The rise in violent crime by juveniles is attracting public attention and increasing demand for services. Much of the planning being done in fact exacerbates existing problems.
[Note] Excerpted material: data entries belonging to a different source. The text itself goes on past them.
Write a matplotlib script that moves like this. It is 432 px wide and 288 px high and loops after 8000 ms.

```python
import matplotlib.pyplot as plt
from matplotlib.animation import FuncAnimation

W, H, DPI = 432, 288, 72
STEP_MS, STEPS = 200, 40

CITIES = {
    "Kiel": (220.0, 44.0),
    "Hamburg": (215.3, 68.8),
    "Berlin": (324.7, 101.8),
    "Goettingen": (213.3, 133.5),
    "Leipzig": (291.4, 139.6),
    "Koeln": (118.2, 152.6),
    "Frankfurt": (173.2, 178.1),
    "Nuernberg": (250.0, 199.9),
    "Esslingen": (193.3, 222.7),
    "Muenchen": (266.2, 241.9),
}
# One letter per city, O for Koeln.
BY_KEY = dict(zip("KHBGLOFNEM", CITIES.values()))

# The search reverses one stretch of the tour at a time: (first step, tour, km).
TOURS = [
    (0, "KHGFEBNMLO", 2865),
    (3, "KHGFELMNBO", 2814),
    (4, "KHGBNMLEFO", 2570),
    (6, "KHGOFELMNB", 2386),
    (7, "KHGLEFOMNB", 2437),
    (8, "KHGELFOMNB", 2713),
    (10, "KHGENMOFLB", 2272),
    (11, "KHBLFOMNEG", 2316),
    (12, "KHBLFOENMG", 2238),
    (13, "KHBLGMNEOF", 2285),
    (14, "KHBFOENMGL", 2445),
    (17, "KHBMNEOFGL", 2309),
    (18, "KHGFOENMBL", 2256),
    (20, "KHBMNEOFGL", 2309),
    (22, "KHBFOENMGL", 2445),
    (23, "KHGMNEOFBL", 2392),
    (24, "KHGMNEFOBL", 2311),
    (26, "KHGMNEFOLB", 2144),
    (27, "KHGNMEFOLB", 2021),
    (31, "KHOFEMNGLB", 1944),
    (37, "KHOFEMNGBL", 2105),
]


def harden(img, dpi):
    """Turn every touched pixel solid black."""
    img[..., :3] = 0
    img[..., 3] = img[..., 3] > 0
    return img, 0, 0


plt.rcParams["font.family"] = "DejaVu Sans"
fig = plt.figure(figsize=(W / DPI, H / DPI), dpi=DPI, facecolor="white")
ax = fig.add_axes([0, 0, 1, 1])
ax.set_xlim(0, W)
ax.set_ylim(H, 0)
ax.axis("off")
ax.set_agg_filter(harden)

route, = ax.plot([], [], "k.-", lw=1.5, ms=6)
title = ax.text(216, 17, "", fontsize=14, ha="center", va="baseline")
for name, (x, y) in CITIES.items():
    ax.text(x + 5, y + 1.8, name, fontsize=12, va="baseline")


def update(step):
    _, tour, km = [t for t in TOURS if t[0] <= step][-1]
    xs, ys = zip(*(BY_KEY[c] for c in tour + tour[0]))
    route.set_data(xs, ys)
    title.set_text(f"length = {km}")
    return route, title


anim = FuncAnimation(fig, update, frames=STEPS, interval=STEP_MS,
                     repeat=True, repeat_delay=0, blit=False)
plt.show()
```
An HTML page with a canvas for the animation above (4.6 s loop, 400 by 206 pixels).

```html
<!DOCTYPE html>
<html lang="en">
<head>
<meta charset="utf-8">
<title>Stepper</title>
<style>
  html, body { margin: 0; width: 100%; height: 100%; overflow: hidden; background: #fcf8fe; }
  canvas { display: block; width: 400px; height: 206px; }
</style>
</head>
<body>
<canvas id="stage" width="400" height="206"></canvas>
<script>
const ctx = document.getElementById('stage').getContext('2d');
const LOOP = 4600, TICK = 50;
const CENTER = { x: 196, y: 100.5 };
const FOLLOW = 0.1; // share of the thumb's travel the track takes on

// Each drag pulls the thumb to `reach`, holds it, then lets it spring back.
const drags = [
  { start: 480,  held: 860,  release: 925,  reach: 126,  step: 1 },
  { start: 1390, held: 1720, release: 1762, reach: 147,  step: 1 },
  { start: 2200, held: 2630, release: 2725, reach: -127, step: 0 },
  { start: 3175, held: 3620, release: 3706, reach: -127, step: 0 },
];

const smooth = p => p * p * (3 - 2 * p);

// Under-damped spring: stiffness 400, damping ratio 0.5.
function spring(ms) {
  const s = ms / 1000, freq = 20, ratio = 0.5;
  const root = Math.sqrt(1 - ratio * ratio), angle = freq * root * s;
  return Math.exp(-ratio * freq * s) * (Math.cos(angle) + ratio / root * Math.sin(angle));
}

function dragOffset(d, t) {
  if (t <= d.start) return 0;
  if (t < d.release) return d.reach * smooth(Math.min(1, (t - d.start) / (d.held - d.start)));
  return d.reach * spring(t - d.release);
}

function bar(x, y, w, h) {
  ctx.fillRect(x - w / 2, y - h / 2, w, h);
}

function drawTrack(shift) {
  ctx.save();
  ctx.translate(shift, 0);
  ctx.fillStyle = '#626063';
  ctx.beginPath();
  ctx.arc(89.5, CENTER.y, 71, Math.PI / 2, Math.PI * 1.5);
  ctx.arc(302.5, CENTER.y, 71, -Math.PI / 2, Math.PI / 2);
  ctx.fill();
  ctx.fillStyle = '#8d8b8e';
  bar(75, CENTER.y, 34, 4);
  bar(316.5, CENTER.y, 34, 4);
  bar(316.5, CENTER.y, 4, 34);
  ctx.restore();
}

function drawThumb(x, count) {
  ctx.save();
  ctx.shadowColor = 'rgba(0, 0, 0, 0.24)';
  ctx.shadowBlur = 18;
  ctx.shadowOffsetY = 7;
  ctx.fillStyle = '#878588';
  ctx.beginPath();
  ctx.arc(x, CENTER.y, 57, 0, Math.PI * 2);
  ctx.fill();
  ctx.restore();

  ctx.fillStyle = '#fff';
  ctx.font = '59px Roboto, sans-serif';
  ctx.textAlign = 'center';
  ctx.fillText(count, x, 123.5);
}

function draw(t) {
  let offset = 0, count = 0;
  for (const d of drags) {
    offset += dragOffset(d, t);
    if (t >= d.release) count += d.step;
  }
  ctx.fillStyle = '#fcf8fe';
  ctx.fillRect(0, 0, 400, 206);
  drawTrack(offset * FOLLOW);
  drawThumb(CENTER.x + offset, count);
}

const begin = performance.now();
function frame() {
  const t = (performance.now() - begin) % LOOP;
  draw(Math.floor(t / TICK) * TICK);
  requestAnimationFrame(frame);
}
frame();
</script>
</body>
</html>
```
Below is a list of some major considerations that an effective system evaluation needs to address.

Overall System

What are the goals of the system?

Is the system meeting its goals?

How is this measured?

How do the interactions between the different elements of the system affect its overall function?

How much does the system cost to operate?

Where are there inefficiencies in the system that can be eliminated?


Are programs interrelated in a way that provides effective services for the multi-problem kid and his/her family?

Are there populations whose needs are not being met by current programs?

Are there programs for kids at each stage in the juvenile justice system - from diversion programs for 10-year-old shoplifters to in-custody programs for older felons?

How do you measure its success?


Who really needs to be locked up?

What are the goals and criteria of detention?

How can those goals be met most cost-effectively?

What kinds of programs and facilities do you need to meet these goals?

ILPP's Approach to Evaluation

As ILPP evaluates counties' juvenile justice systems, these are the steps we take:

  1. Collect comprehensive data on the juvenile population to identify who is in the system, how long they stay, and how they exit.
  2. Assess all programs and services, to seek potential obstacles to overall effectiveness.
  3. Develop long-term facilities options, in light of projected future demand.

The final product is a report which describes the findings and recommendations from each project phase and concludes with an overall program plan, system management plan, and facilities plan.